Since the conversation between Mr. C. and Phillip Jeffries' oily avatar is likely to be extremely important to the events that unfold in the remaining three parts of The Return, let's take a minute to reprise it here:
Phillip Jeffries: “Oh, it’s you.”
Mr. C.: “Jeffries!”
Jeffries: “By God.” (or maybe “My God!”)
Mr. C.: “Why did you send Ray to kill me?”
Jeffries: “What? I called Ray!”
Mr. C.: “So you did send him! Did you call me five days ago?”
Jeffries: “I don’t have your number.”
Mr. C.: “So it was someone else who called me?”
Jeffries: “We used to talk.”
Mr. C.: “Yes, we did.”
[Flashback to FBI Headquarters in Philadelphia in 1989. Jeffries: "Well now: I’m not going to talk about Judy. We’re not going to talk about Judy at all."]
Mr. C.: “1989. You showed up at FBI headquarters in Philadelphia and said you’d met Judy.”
Jeffries: “So. You are Cooper.”
Mr. C.: “Phillip, why didn’t you want to talk about Judy? Who is Judy? Does Judy want something from me?”
Jeffries: “Why don’t you ask Judy yourself. Let me write it down for you.”
[Mr. C. dutifully takes out a pen and pad and writes down the numbers, which appear to emerge out of the steaming oil can spout in the following order: 4-8-0-5-5-1-1-4.]
Mr. C.: “Who is Judy?”
Jeffries: “You’ve already met Judy.”
Mr. C.: “What do you mean I’ve met Judy?” [Ed: Might Jeffries be referring to Cooper's interactions with Naido in the violet world and non-exist-ent in Part Three?]
[Jeffries falls silent and a phone starts ringing. It rings six times total. After the fourth ring, Mr. C. interrupts, yelling at increasingly elevated volume at Jeffries.]
Mr. C.: “Who is Judy? WHO IS JUDY?!”

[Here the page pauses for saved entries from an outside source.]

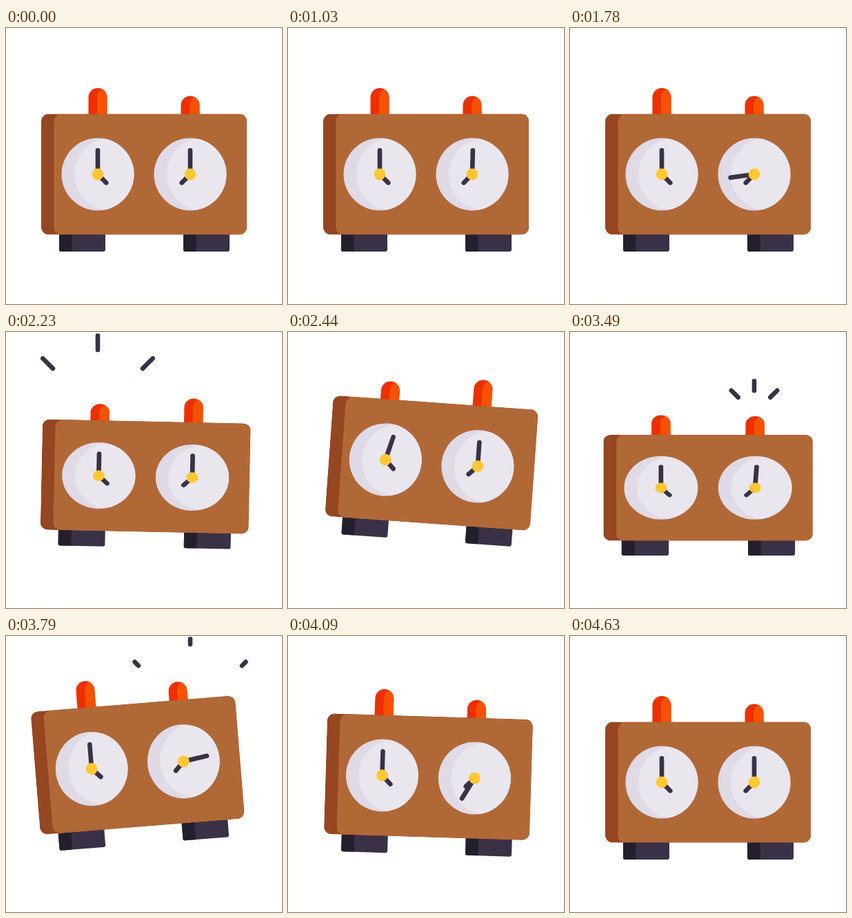
An HTML page that plays this animation: 400x400 px, repeating every 4660 ms.

```html
<!DOCTYPE html>
<html lang="en">
<head>
<meta charset="utf-8">
<title>Chess clock</title>
<style>
  html, body { margin: 0; width: 100%; height: 100%; overflow: hidden; background: #fff; }
  svg { display: block; width: 100vw; height: 100vh; }
  .ink { stroke: #3a3146; stroke-width: 6.6; stroke-linecap: round; fill: none; }
</style>
</head>
<body>
<svg viewBox="0 0 400 400">
  <defs>
    <clipPath id="cBody"><rect x="51" y="124.5" width="298" height="175" rx="11"/></clipPath>
    <clipPath id="cFace"><circle r="52.5"/></clipPath>
    <clipPath id="cKnob"><rect x="-13.5" width="27" height="70" rx="13.5"/></clipPath>
    <g id="knob">
      <rect x="-13.5" width="27" height="70" rx="13.5" fill="#ee2f00"/>
      <rect x="-1" width="27" height="70" rx="13.5" fill="#f55200" clip-path="url(#cKnob)"/>
    </g>
    <g id="face">
      <circle r="52.5" fill="#dfdae6"/>
      <g clip-path="url(#cFace)"><circle cx="18.5" r="52.5" fill="#eae6ee"/></g>
    </g>
    <g id="foot">
      <path d="M0 0H67V22Q67 25 64 25H3Q0 25 0 22Z" fill="#3a3146"/>
      <path d="M0 0H18.5V25H3Q0 25 0 22Z" fill="#241f2d"/>
    </g>
  </defs>
  <path id="sparks" class="ink"/>
  <g id="clock">
    <use href="#foot" x="77" y="299"/>
    <use href="#foot" x="257" y="299"/>
    <use href="#knob" id="knobL"/>
    <use href="#knob" id="knobR"/>
    <g clip-path="url(#cBody)">
      <rect x="51" y="124.5" width="298" height="175" fill="#964621"/>
      <rect x="69.5" y="124.5" width="298" height="175" rx="11" fill="#b16837"/>
    </g>
    <g transform="translate(133 212)">
      <use href="#face"/>
      <path class="ink" d="M0 0L12.3 12.3"/>
      <path class="ink" id="handL" d="M0 0V-34.7"/>
      <circle r="8.4" fill="#ffc832"/>
    </g>
    <g transform="translate(267 212)">
      <use href="#face"/>
      <path class="ink" d="M0 0L-12.3 12.3"/>
      <path class="ink" id="handR" d="M0 0V-34.7"/>
      <circle r="8.4" fill="#ffc832"/>
    </g>
  </g>
</svg>
<script>
const LOOP = 4660, REST = 1030, STEP = 30;
const PRESS = 1850, GAP = 1480; // first press, delay to the second
const $ = id => document.getElementById(id);

// Curves in ms after a press: [time, value]
const squash = [[0, 0], [160, .123], [230, .155], [268, .18], [320, .145], [380, .085], [480, -.03], [620, 0]];
const lift = [[310, 0], [380, 12], [500, 25], [590, 22], [760, 8], [800, 5.8], [830, 3.7], [885, 0]];
const tilt = [[330, 0], [380, 1.2], [515, 6], [640, 2.2], [760, -1.75], [795, -2.8], [830, -1.75], [885, 0]];
const outer = [[125, 20], [160, 47], [230, 88.5], [370, 112], [400, 113.7], [540, 113.7]];
const inner = [[125, 20], [160, 33], [230, 62], [380, 92], [540, 113.7]];

const smooth = (t, a, b) => {
  const x = Math.min(1, Math.max(0, (t - a) / (b - a)));
  return x * x * (3 - 2 * x);
};

// Monotone cubic curve through a list of points
function curve(pts, t) {
  const n = pts.length - 1;
  if (t <= pts[0][0]) return pts[0][1];
  if (t >= pts[n][0]) return pts[n][1];
  const slope = i => (pts[i + 1][1] - pts[i][1]) / (pts[i + 1][0] - pts[i][0]);
  const tangent = i => {
    if (i === 0 || i === n) return 0;
    const a = slope(i - 1), b = slope(i);
    return a * b <= 0 ? 0 : 2 * a * b / (a + b);
  };
  let i = 0;
  while (t > pts[i + 1][0]) i++;
  const h = pts[i + 1][0] - pts[i][0], x = (t - pts[i][0]) / h;
  const s = x * x * (3 - 2 * x);
  return pts[i][1] * (1 - s) + pts[i + 1][1] * s
    + h * x * (1 - x) * ((1 - x) * tangent(i) - x * tangent(i + 1));
}

function sparkPath(cx, t) {
  if (t <= 125 || t >= 540) return "";
  const a = curve(inner, t), b = curve(outer, t);
  return [-1, 0, 1].map(k => {
    const dx = Math.sin(k * Math.PI / 4), dy = Math.cos(k * Math.PI / 4);
    return `M${cx + dx * a} ${118 - dy * a}L${cx + dx * b} ${118 - dy * b}`;
  }).join("");
}

function draw(t) {
  const second = t >= PRESS + GAP;
  const e = t - PRESS - (second ? GAP : 0);
  const side = second ? -1 : 1;

  const q = curve(squash, e);
  $("clock").setAttribute("transform",
    `translate(200 ${324 - curve(lift, e)}) rotate(${side * curve(tilt, e)}) ` +
    `scale(${1 + q * .142} ${1 - q}) translate(-200 -324)`);

  const swap = smooth(e, 75, 230), down = second ? 1 - swap : swap;
  $("knobL").setAttribute("transform", `translate(133 ${87 + 11.5 * down})`);
  $("knobR").setAttribute("transform", `translate(267 ${98.5 - 11.5 * down})`);

  $("handL").setAttribute("transform", `rotate(${360 * smooth(t, 2293, 3490)})`);
  $("handR").setAttribute("transform",
    `rotate(${360 * (smooth(t, 985, 2195) + smooth(t, 3417, 4627))})`);
  $("sparks").setAttribute("d", sparkPath(second ? 267 : 133, e));
}

const start = performance.now();
function tick() {
  const t = (performance.now() - start) % LOOP;
  draw(t < REST ? 0 : REST + Math.floor((t - REST) / STEP) * STEP);
  requestAnimationFrame(tick);
}
tick();
</script>
</body>
</html>
```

[After the sixth ring we hear a loud switching sound and a burst of electricity and Mr. C. answers the phone just before the seventh ring. The feed flickers as Mr. C. is transported out of Jeffries’ oil-canny presence to the phone booth in front of the convenience store. As he listens into the receiver, the sound of electricity accompanies the staticky feed and his head is briefly drawn toward the receiver in a flickering stutter identical to the way that Cooper’s head was drawn toward the electrical portal in the violet world.]

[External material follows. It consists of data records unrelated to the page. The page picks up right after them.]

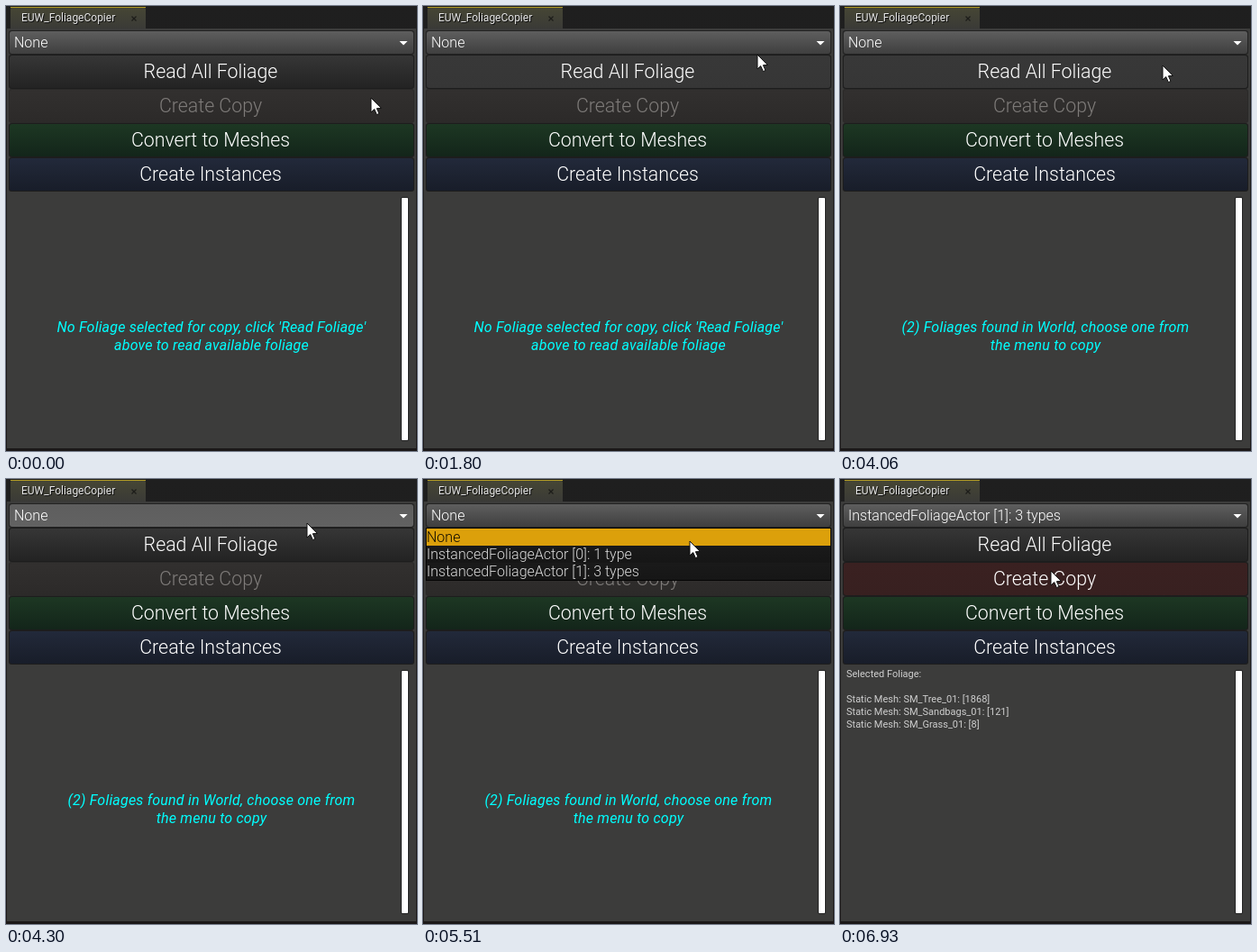
Write an HTML page with a canvas that moves like this. It is 456 by 494 pixels and loops after 8030 ms.

```html
<!DOCTYPE html>
<html>
<head>
<meta charset="utf-8">
<style>
html, body { margin: 0; width: 100%; height: 100%; overflow: hidden; background: #1e1e1e; }
canvas { display: block; }
</style>
</head>
<body>
<canvas id="stage" width="456" height="494"></canvas>
<script>
const ctx = document.getElementById('stage').getContext('2d');
const LOOP = 8030;
const ROWS = ['None', 'InstancedFoliageActor [0]: 1 type', 'InstancedFoliageActor [1]: 3 types'];
const ROW_H = 19;

// Pointer moves: start, end, number of steps, target x, target y
const MOVES = [
  [70, 380, 5, 372, 50],
  [1800, 2210, 6, 366, 71],
  [4060, 4300, 4, 334, 49],
  [4400, 4540, 3, 318, 45],
  [5340, 5510, 3, 296, 69],
  [5580, 5760, 3, 268, 88],
  [5830, 6060, 4, 246, 75],
  [6160, 6390, 4, 235, 102],
  [6690, 6690, 1, 234, 102]
];

function pointerAt(t) {
  let x = 405, y = 102;
  for (const [start, end, steps, tx, ty] of MOVES) {
    if (t < start) break;
    const done = t >= end ? 1 : (Math.floor((t - start) / (end - start) * (steps - 1)) + 1) / steps;
    x += (tx - x) * done;
    y += (ty - y) * done;
  }
  return [Math.round(x), Math.round(y)];
}

function rect(x, y, w, h, top, bottom = top, radius = 0) {
  const fill = ctx.createLinearGradient(0, y, 0, y + h);
  fill.addColorStop(0, top);
  fill.addColorStop(1, bottom);
  ctx.fillStyle = fill;
  ctx.beginPath();
  ctx.roundRect(x, y, w, h, radius);
  ctx.fill();
}

function text(str, x, y, font, color, align = 'left', spacing = 0) {
  ctx.font = font + ' Roboto, sans-serif';
  ctx.letterSpacing = spacing + 'px';
  ctx.textAlign = align;
  ctx.fillStyle = color;
  ctx.fillText(str, x, y);
}

function polygon(points, fill, stroke) {
  ctx.beginPath();
  for (const [x, y] of points) ctx.lineTo(x, y);
  ctx.closePath();
  ctx.fillStyle = fill;
  ctx.fill();
  if (stroke) {
    ctx.strokeStyle = stroke;
    ctx.lineWidth = 1;
    ctx.stroke();
  }
}

function button(label, y, top, bottom, color = '#fff', border = '#1d1d1d') {
  rect(3, y - 1, 450, 38, border, border, 3);
  rect(4, y, 448, 36, top, bottom, 3);
  text(label, 227, y + 25, '300 21.33px', color, 'center');
}

function drawWindow() {
  rect(0, 0, 456, 494, '#1f1f1f', '#1b1818');
  rect(5, 1, 150, 25, '#464634', '#3a3a37', [3, 3, 0, 0]);
  rect(5, 1, 150, 1, '#b39c25');
  rect(1, 25, 454, 466, '#3c3c3b');
  text('EUW_FoliageCopier', 18, 18, '12px', '#111');
  text('EUW_FoliageCopier', 17, 17, '12px', '#e6e6e6');
  ctx.strokeStyle = '#1d1d1a';
  ctx.lineWidth = 1.3;
  ctx.beginPath();
  ctx.moveTo(139.5, 11.5); ctx.lineTo(144.5, 16.5);
  ctx.moveTo(144.5, 11.5); ctx.lineTo(139.5, 16.5);
  ctx.stroke();
  rect(438, 212, 9, 271, '#232323', '#232323', 2);
  rect(439, 213, 7, 269, '#fff', '#fff', 1);
}

function drawCombo(label, hover, pressed) {
  rect(3, 27, 450, 27, '#222', '#222', 3);
  rect(4, 28, 448, 25, pressed ? '#484848' : '#5e5e5e', pressed ? '#4c4c4c' : hover ? '#626262' : '#3f3f3f', 3);
  text(label, 9, 46, '300 16px', '#fff');
  polygon([[436.5, 39], [445.5, 39], [441, 43.5]], '#fff');
}

function drawMenu(count, y) {
  rect(3, 54, 450, count * ROW_H + 2, '#050505');
  for (let i = 0; i < count; i++) {
    const top = 55 + i * ROW_H;
    const hover = y >= top && y < top + ROW_H;
    if (i === 0) rect(4, top, 448, ROW_H, '#dca00b');
    else rect(4, top, 448, ROW_H, hover ? '#2d2d2d' : '#1a1a1a', hover ? '#262626' : '#161616');
    text(ROWS[i], 4, top + 15, '300 16px', i ? '#dadada' : '#140e00');
  }
}

function drawMessage(t) {
  if (t >= 6860) {
    ['Selected Foliage:', '', 'Static Mesh: SM_Tree_01: [1868]', 'Static Mesh: SM_Sandbags_01: [121]',
      'Static Mesh: SM_Grass_01: [8]'].forEach((line, i) => text(line, 7, 220 + i * 14, '11px', '#cfcfcf'));
    return;
  }
  const lines = t < 2500
    ? ["No Foliage selected for copy, click 'Read Foliage'", 'above to read available foliage']
    : ['(2) Foliages found in World, choose one from', 'the menu to copy'];
  lines.forEach((line, i) => text(line, 228, 362 + i * 20, 'italic 16px', '#00ffff', 'center', 0.2));
}

function drawPointer(x, y) {
  const shape = [[0, 0], [0, 16], [3.7, 12.6], [6.4, 18.6], [9, 17.5], [6.4, 11.7], [11.4, 11.5]];
  polygon(shape.map(([px, py]) => [x + px, y + py]), '#fff', '#111');
}

function draw(t) {
  const within = (a, b) => t >= a && t < b;
  const [x, y] = pointerAt(t);
  const selected = t >= 6860;
  const menuRows = within(700, 1330) ? 1 : within(4710, 6860) ? 3 : 0;
  const over = top => !menuRows && y >= top && y < top + 38;

  drawWindow();
  drawCombo(selected ? ROWS[2] : ROWS[0], y >= 28 && y < 54, within(640, 700) || within(4640, 4710));

  if (within(2370, 2430)) button('Read All Foliage', 55, '#222', '#262626');
  else if (over(54)) button('Read All Foliage', 55, '#383838', '#363636');
  else button('Read All Foliage', 55, '#363636', '#232323');

  if (!selected) button('Create Copy', 93, '#32302f', '#2c2a29', '#7e7b79', '#2a2928');
  else button('Create Copy', 93, '#3a2121', t >= 6930 ? '#382020' : '#261616');

  button('Convert to Meshes', 131, '#1d3723', '#13251a');
  button('Create Instances', 169, '#22293a', '#181d29');
  drawMessage(t);
  if (menuRows) drawMenu(menuRows, y);
  drawPointer(x, y);
}

function tick() {
  draw(performance.now() % LOOP);
  requestAnimationFrame(tick);
}
tick();
</script>
</body>
</html>
```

Outside the convenience store, Mr. C. is accosted by Richard Horne, who witnessed Mr. C. murdering Ray at the Farm and presumably trailed him to the portal to "The Dutchman's" from that location. Horne announces that recognizes Mr. C. as an FBI agent from a photo in his mother Audrey Horne's possession. Mr. C. gives Horne a knowing look, spits at the ground to distract him, and incapacities him, commanding him never to threaten Mr. C. again and to get in the truck: "We'll talk on the way."
Where will Phillip Jeffries, the mystery at his dark heart, and Mr. C.'s insatiable search for Judy take us in the final three episodes of The Return? Goodness knows.